The election's results, including Democratic President Joe Biden's 154,000-vote victory in Michigan, are "not matters of opinion" but are facts, Acker said during his speech at the beginning of the meeting.
"No man or woman can lead who denies objective truths," he said. "We cannot claim we are a democracy while standing with those who would reject it for conspiracy-laden minority rule."
Acker's speech did not reference fellow regent Ron Weiser, the new chairman of the Michigan Republican Party. But Weiser, an Ann Arbor businessman, has been criticized for choosing GOP activist Meshawn Maddock as his co-chair. Maddock supported efforts to overturn the results of the election last year as former President Donald Trump levied unproven claims of widespread election fraud.
Weiser did not attend Thursday's meeting.
On Dec. 14, as Michigan's presidential electors met, Maddock was among a group of Republicans who tried to enter the state Capitol to cast their own electoral votes for Trump. They were turned away by security.
According to a document filed in a court case, Maddock was one of 16 Michigan Trump "electors" who signed a certificate of votes for the president, who lost the state's election. The document said the GOP electors had "convened" in the Capitol, but they weren't actually allowed inside the building.
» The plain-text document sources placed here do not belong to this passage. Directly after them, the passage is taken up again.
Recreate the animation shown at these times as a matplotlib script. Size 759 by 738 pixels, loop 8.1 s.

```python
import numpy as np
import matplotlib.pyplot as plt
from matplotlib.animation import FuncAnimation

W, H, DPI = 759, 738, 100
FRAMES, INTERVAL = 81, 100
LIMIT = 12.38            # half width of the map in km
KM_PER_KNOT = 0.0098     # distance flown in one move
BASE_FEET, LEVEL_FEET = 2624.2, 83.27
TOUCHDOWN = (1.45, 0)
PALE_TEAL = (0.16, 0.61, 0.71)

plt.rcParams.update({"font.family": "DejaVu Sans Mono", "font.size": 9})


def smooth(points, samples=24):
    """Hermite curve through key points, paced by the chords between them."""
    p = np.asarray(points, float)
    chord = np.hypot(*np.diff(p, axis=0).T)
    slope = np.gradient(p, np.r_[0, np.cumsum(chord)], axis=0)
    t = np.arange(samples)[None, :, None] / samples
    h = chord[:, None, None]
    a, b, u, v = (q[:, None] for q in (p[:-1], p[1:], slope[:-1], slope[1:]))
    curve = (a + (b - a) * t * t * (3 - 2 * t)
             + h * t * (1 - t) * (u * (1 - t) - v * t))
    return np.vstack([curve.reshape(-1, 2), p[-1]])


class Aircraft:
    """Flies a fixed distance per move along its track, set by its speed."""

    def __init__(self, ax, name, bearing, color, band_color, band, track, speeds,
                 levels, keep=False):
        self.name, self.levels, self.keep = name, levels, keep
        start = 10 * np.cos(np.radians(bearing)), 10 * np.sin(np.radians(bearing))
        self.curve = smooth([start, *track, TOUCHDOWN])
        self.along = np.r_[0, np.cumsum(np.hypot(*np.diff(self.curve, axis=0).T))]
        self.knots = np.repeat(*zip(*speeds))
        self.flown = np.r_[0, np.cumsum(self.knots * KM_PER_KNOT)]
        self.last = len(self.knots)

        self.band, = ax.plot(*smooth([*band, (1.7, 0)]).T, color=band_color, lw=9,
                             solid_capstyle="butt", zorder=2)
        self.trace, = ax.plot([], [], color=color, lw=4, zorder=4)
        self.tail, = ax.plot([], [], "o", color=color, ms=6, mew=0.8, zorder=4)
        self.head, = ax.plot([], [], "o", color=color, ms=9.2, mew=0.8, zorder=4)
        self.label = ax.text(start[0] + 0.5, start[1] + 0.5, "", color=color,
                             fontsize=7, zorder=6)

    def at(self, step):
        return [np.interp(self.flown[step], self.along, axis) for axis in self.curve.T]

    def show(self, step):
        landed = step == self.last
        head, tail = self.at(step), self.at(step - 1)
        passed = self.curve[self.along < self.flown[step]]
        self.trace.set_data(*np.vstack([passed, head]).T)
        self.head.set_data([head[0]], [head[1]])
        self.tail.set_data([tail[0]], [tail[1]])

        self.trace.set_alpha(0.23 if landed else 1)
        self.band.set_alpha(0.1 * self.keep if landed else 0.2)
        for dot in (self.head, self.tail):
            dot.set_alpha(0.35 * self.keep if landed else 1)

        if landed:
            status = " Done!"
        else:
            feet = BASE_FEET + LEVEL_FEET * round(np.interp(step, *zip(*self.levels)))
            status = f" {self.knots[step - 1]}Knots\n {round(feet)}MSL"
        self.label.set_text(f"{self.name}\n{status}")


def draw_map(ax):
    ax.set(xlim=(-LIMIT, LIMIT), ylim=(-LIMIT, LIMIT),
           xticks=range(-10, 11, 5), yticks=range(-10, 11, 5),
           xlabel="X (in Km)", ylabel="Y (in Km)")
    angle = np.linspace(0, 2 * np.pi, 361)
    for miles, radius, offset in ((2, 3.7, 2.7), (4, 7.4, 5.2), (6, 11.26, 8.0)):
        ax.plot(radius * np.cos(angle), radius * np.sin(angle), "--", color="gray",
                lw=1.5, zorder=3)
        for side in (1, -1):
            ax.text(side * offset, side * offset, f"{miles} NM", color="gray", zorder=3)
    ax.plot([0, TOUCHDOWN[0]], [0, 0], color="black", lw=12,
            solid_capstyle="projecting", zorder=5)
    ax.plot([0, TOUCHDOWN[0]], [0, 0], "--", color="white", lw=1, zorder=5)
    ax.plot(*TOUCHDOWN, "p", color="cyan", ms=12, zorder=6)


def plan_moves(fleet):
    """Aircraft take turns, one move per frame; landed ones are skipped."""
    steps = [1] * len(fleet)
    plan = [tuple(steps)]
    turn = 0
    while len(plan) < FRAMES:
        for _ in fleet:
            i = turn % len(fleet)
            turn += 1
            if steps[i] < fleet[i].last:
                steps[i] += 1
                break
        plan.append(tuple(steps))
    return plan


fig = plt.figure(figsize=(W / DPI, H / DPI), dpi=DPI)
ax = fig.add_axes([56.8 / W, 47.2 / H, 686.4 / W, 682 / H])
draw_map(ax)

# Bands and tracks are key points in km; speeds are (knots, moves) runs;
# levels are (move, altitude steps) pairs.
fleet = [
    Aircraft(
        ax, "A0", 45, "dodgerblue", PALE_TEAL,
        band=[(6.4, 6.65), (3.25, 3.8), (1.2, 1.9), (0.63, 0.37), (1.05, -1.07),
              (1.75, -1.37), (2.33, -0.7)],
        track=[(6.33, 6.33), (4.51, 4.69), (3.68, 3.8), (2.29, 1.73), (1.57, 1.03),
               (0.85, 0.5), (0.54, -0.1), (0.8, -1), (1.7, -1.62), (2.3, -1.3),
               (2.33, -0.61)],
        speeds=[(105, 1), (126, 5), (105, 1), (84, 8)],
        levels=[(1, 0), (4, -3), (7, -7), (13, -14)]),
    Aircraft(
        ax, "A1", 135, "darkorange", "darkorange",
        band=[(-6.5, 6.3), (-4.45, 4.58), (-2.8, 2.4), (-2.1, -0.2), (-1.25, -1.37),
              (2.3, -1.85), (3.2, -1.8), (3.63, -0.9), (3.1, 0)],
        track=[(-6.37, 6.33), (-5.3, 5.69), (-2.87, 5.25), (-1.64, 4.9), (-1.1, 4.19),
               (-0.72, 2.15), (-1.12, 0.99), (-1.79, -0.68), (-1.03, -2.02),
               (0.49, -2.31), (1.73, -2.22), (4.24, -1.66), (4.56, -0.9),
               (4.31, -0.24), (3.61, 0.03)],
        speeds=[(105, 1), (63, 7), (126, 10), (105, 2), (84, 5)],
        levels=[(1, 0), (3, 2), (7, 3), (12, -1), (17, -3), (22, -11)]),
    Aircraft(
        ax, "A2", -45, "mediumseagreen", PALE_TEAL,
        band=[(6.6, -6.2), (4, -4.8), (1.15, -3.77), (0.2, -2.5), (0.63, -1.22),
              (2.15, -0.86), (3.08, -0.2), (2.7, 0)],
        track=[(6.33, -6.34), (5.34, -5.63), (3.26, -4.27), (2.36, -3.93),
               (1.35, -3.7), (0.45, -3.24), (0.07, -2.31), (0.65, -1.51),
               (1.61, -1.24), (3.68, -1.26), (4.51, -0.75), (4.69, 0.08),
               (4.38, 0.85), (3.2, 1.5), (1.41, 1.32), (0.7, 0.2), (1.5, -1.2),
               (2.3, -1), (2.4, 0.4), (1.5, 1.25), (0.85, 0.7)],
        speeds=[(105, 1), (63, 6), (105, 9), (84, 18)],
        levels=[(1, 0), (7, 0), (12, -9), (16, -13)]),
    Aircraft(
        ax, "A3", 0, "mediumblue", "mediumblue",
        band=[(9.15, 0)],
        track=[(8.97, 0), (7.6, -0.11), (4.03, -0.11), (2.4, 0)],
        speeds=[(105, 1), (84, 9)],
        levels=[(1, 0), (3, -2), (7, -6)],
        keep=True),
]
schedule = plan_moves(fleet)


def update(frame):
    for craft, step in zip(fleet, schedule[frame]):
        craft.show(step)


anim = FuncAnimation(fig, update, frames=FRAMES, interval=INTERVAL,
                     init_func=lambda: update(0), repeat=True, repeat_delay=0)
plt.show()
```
The men and women who physically stormed the U.S. Capitol on Jan. 6 are no different than those who "screamed that the election was stolen, rigged and a hoax or funded these lies," Acker said during his speech.
"These cynical lies of political convenience were made knowing that citizens would believe them. There was, in fact, no steal to stop," Acker said. "These lies are every bit as dangerous as the men and women who killed and maimed on their behalf."